High Temperature Corrosion Studies in Simulated SAGD Produced Fluids Academic Article uri icon


  • © 2015, NACE International. Heavy oil extraction using steam flooding methods, such as steam assisted gravity drainage (SAGD), has been used for several decades; yet no severe corrosion damage has been reported despite the presence of 35 to 40 mol% carbon dioxide (CO2) and 2 to 3 mol% hydrogen sulfide (H2S) in the steam chambers. As acid gas partial pressures, pH and temperature traditionally drive corrosion control philosophies, this lack of observed corrosion was not expected. Thermodynamic modeling has been performed to obtain related pH profiles and to estimate carbon steel corrosion rates, in order to better understand the corrosive behavior exhibited by produced fluids under SAGD conditions. The results indicate that the corrosivity of produced fluids is very low despite the relatively high acid gas content. This can be explained by the formation of an adherent "protective" layer of iron oxide products (Fe2O3/ Fe3O4) that is present primarily because of two factors; high temperatures (above approximately 130° C), which reduce acid gas solubility, and partitioning of the gases primarily into the oil phase. These modeling results are also substantiated by weight loss and electrochemical testing experiments performed in simulated SAGD conditions. Pitting corrosion is also being assessed in this study.

author list (cited authors)

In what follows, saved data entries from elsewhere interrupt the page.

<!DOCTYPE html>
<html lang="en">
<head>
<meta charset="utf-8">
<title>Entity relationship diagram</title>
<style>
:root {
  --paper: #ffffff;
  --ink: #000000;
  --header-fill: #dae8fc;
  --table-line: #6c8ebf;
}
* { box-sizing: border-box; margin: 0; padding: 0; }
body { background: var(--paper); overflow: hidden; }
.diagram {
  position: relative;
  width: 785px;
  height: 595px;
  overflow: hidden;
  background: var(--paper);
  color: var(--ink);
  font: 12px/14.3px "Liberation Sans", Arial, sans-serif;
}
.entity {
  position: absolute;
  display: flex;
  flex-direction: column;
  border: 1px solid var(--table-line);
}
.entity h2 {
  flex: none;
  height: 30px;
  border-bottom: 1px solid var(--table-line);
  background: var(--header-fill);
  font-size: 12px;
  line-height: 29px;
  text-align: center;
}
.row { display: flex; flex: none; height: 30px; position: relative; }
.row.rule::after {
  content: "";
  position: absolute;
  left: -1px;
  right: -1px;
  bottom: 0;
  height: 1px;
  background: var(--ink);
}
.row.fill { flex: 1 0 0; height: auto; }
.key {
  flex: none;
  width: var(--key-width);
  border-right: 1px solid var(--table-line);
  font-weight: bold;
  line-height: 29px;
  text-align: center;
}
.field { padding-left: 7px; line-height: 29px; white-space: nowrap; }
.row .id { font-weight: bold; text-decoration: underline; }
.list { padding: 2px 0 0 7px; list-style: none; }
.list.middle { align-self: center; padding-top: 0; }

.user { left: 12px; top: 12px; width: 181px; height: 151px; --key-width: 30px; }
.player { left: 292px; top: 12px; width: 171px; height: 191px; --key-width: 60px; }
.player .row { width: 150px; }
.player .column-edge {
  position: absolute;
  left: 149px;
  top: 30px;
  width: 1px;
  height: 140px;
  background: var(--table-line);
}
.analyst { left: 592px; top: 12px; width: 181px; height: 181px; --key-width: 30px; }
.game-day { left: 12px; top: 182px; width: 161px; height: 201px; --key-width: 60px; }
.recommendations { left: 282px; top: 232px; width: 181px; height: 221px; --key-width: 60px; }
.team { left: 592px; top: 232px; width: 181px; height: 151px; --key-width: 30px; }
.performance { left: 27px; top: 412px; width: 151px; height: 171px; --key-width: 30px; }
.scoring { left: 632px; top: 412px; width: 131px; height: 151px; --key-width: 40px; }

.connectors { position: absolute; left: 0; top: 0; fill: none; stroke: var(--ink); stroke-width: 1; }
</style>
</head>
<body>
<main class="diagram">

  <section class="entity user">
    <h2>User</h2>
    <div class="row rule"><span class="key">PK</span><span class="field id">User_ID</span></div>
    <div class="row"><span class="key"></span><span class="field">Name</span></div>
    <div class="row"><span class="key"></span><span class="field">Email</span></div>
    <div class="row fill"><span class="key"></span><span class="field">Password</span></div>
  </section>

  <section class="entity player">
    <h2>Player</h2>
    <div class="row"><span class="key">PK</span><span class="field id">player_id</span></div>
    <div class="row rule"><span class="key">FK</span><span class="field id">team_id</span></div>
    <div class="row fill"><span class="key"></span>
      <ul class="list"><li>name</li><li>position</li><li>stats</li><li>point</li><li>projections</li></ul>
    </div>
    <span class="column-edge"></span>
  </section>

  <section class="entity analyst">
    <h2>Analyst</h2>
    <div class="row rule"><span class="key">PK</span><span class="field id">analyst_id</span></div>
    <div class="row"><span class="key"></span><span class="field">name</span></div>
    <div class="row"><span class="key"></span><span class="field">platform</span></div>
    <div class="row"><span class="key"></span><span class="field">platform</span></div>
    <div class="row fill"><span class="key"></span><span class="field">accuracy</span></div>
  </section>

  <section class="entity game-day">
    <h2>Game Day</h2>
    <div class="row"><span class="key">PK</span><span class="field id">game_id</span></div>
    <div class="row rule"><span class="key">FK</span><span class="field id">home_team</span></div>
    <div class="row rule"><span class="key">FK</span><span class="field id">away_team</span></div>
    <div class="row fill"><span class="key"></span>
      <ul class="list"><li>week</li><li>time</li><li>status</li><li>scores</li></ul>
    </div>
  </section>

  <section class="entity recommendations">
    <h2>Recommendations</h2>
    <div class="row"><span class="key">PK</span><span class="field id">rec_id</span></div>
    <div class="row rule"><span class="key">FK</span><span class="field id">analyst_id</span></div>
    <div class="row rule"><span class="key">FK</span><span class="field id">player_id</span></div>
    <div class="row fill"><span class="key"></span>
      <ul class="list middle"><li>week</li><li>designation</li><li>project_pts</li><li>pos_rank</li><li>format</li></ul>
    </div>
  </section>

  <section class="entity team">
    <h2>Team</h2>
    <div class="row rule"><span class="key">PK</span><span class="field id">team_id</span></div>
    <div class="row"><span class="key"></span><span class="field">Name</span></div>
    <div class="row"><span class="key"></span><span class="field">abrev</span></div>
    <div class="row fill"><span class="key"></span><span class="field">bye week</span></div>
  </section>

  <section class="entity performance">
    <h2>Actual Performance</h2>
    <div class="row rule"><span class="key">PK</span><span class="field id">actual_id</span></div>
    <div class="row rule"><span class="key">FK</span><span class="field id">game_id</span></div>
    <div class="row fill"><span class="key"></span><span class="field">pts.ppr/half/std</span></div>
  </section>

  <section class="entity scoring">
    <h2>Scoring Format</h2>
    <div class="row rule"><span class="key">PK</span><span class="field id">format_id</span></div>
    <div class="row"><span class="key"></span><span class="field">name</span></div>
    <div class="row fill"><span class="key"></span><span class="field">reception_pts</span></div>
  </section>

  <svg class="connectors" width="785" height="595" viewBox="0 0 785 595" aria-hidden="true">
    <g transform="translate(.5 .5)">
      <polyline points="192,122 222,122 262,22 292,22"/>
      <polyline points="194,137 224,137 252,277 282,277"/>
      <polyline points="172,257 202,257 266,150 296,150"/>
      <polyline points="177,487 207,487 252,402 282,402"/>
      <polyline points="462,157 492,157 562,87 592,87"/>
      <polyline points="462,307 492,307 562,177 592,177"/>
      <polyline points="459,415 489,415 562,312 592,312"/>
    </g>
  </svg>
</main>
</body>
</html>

  • Case, R., Mahajanam, S., Dunn, J., Joosten, M., Achour, M., Marchebois, H., & Bonis, M.

citation count

  • 1

publication date

  • April 2015